George Town June 16th 1802
Mr. Briesler the late Presidant’s Steward, some time in October 1800 desired I would get a Mangle made for Callendering of Linen, the Smiths Work to complete it. I could not get done time enough, to deliver it before The Family left the City, Mr. Briesler desired me when it was done to apply to Mr Claxton, and that he would speak to Mr Claxton himself to receive it
I applied to Mr. Claxton some time since he told me he had nothing to do with it, under those Circumstances. I hope you will excuse me in taking the liberty of informing you, the Scetch of the apparatus is Anexed. It saves Labor and Tireing and makes Linen look considerable Better than Ironing, and is made Use of in General by Large Family’s in Europe.
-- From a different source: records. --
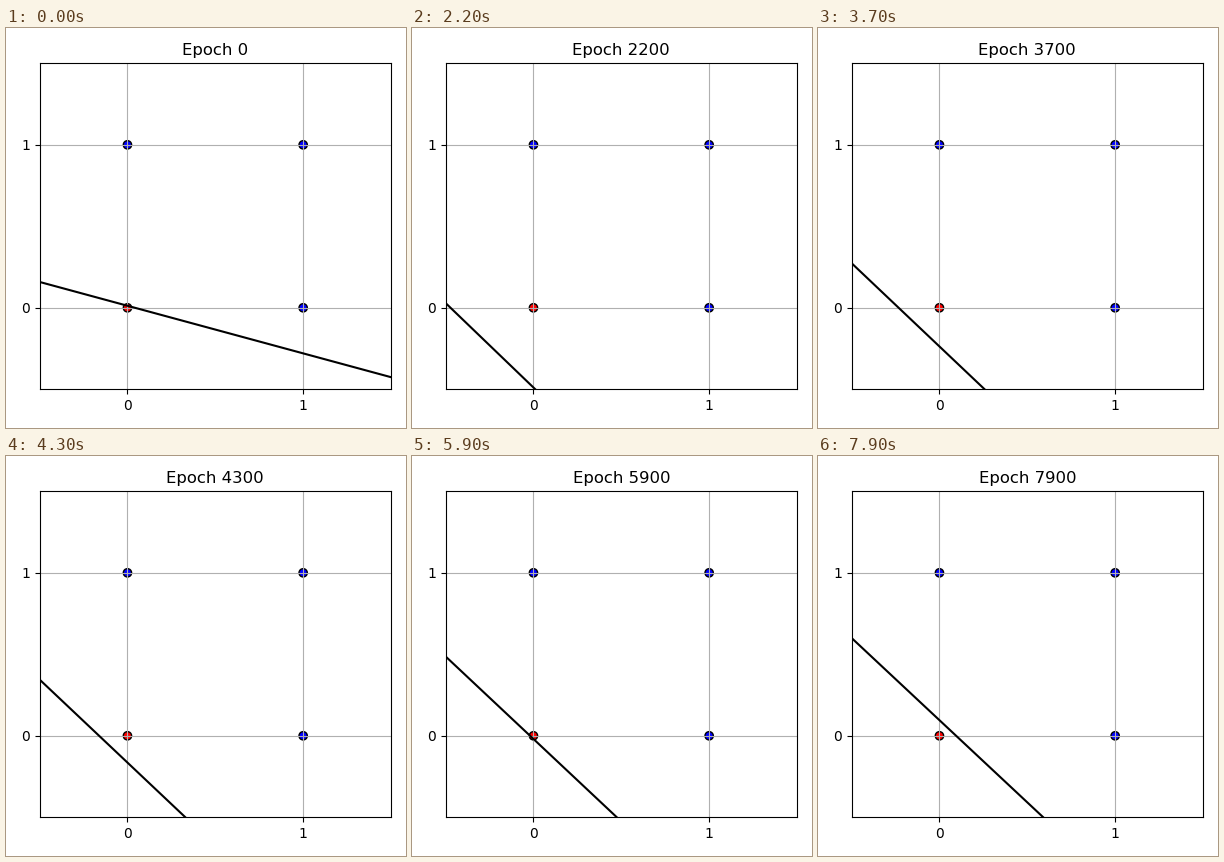
A matplotlib script that plays this animation: 400 px wide and 400 px high, repeating every 8000 ms.

```python
import numpy as np
import matplotlib.pyplot as plt
from matplotlib.animation import FuncAnimation

FRAMES, INTERVAL, STRIDE = 80, 100, 100
RATE = 0.000797

# Logical OR, with a constant column for the bias
X = np.array([[0, 0, 1], [0, 1, 1], [1, 0, 1], [1, 1, 1]], float)
y = np.array([0, 1, 1, 1], float)


def train():
    """Logistic regression by gradient descent; weights at every shown epoch."""
    w = np.array([-0.0187, -0.064, 0.0008])
    shown = []
    for epoch in range(FRAMES * STRIDE):
        if epoch % STRIDE == 0:
            shown.append(w.copy())
        p = 1 / (1 + np.exp(-X @ w))
        w += RATE * X.T @ (y - p)
    return shown


weights = train()

fig, ax = plt.subplots(figsize=(4, 4), dpi=100)
ax.scatter(X[:, 0], X[:, 1], s=36, c=["blue" if t else "red" for t in y],
           edgecolors="black", linewidths=1)
ax.set(xlim=(-0.5, 1.5), ylim=(-0.5, 1.5), xticks=[0, 1], yticks=[0, 1])
ax.grid(True)
# Just under 12 pt, so that hinting rounds the glyphs down to 16 px
title = ax.set_title("Epoch 0", fontsize=11.87)
span = np.array([-0.5, 1.5])
line, = ax.plot(span, span, color="black", lw=1.5)
fig.tight_layout()


def update(i):
    w1, w2, b = weights[i]
    line.set_data(span, -(w1 * span + b) / w2)
    title.set_text(f"Epoch {i * STRIDE}")
    return line, title


anim = FuncAnimation(fig, update, frames=FRAMES, interval=INTERVAL, repeat=True)
plt.show()
```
If the Servants are unaquainted in Useing it, I Can instruct them, if you think proper to have it.
I am Sir your Obt. Hble Servt
Scale of ½ Inch to a foot.
A. The frame of the Mangle
B. A Loaded Box—
C. Roolers to rool the linen on
D. Rooler that works the loaded Box.
E. Rope that works the Box.
RC (ViW); with drawing and description of mangle on verso of address sheet; addressed: “His Excellency Thomas Jefferson Esqr. Presidant of the United States”; endorsed by TJ as received 17 June and so recorded in SJL.
William Lovering, formerly of London, worked in Washington, Georgetown, and Alexandria as an architect, surveyor, and builder. In 1796 he supplied Robert Morris and John Nicholson with plans for the construction of 20 houses along the Square at South Capitol Street. By 1809, he relocated to Philadelphia, where he planned to teach architecture and carpentry (Alexandria Advertiser, 9 Oct. 1797; Alexandria Daily Advertiser, 11 Aug. 1804; Poulson’s American Daily Advertiser, 26 Aug. 1809; Bryan, National Capital description begins Wilhelmus B. Bryan, A History of the National Capital from Its Foundation through the Period of the Adoption of the Organic Act, New York, 1914–16, 2 vols. description ends , 1:278–9).
John BRIESLER served as steward in the Adams family for nearly twenty years and managed their households in Massachusetts, England, and France, as well as the President’s House in Washington (Seale, The President’s House description begins William Seale, The President’s House, Washington, D.C., 1986, 2 vols. description ends , 1:83).
MANGLE: a large box device filled with stones and attached to a wooden frame, this laundry invention was widely used in sixteenth-century Holland, Denmark, and Germany, and was later modi?ed and adopted in the United States. A launderer wrapped clean, damp linen around wooden rollers placed under the box and used a crank handle or strap to move the box trundle forward and back over the rollers, producing a high standard of pressed linen (OED description begins J. A. Simpson and E. S. C. Weiner, eds., The Oxford English Dictionary, Oxford, 1989, 20 vols. description ends ; Ian McNeil, ed., An Encyclopaedia of the History of Technology [New York, 2002], 932).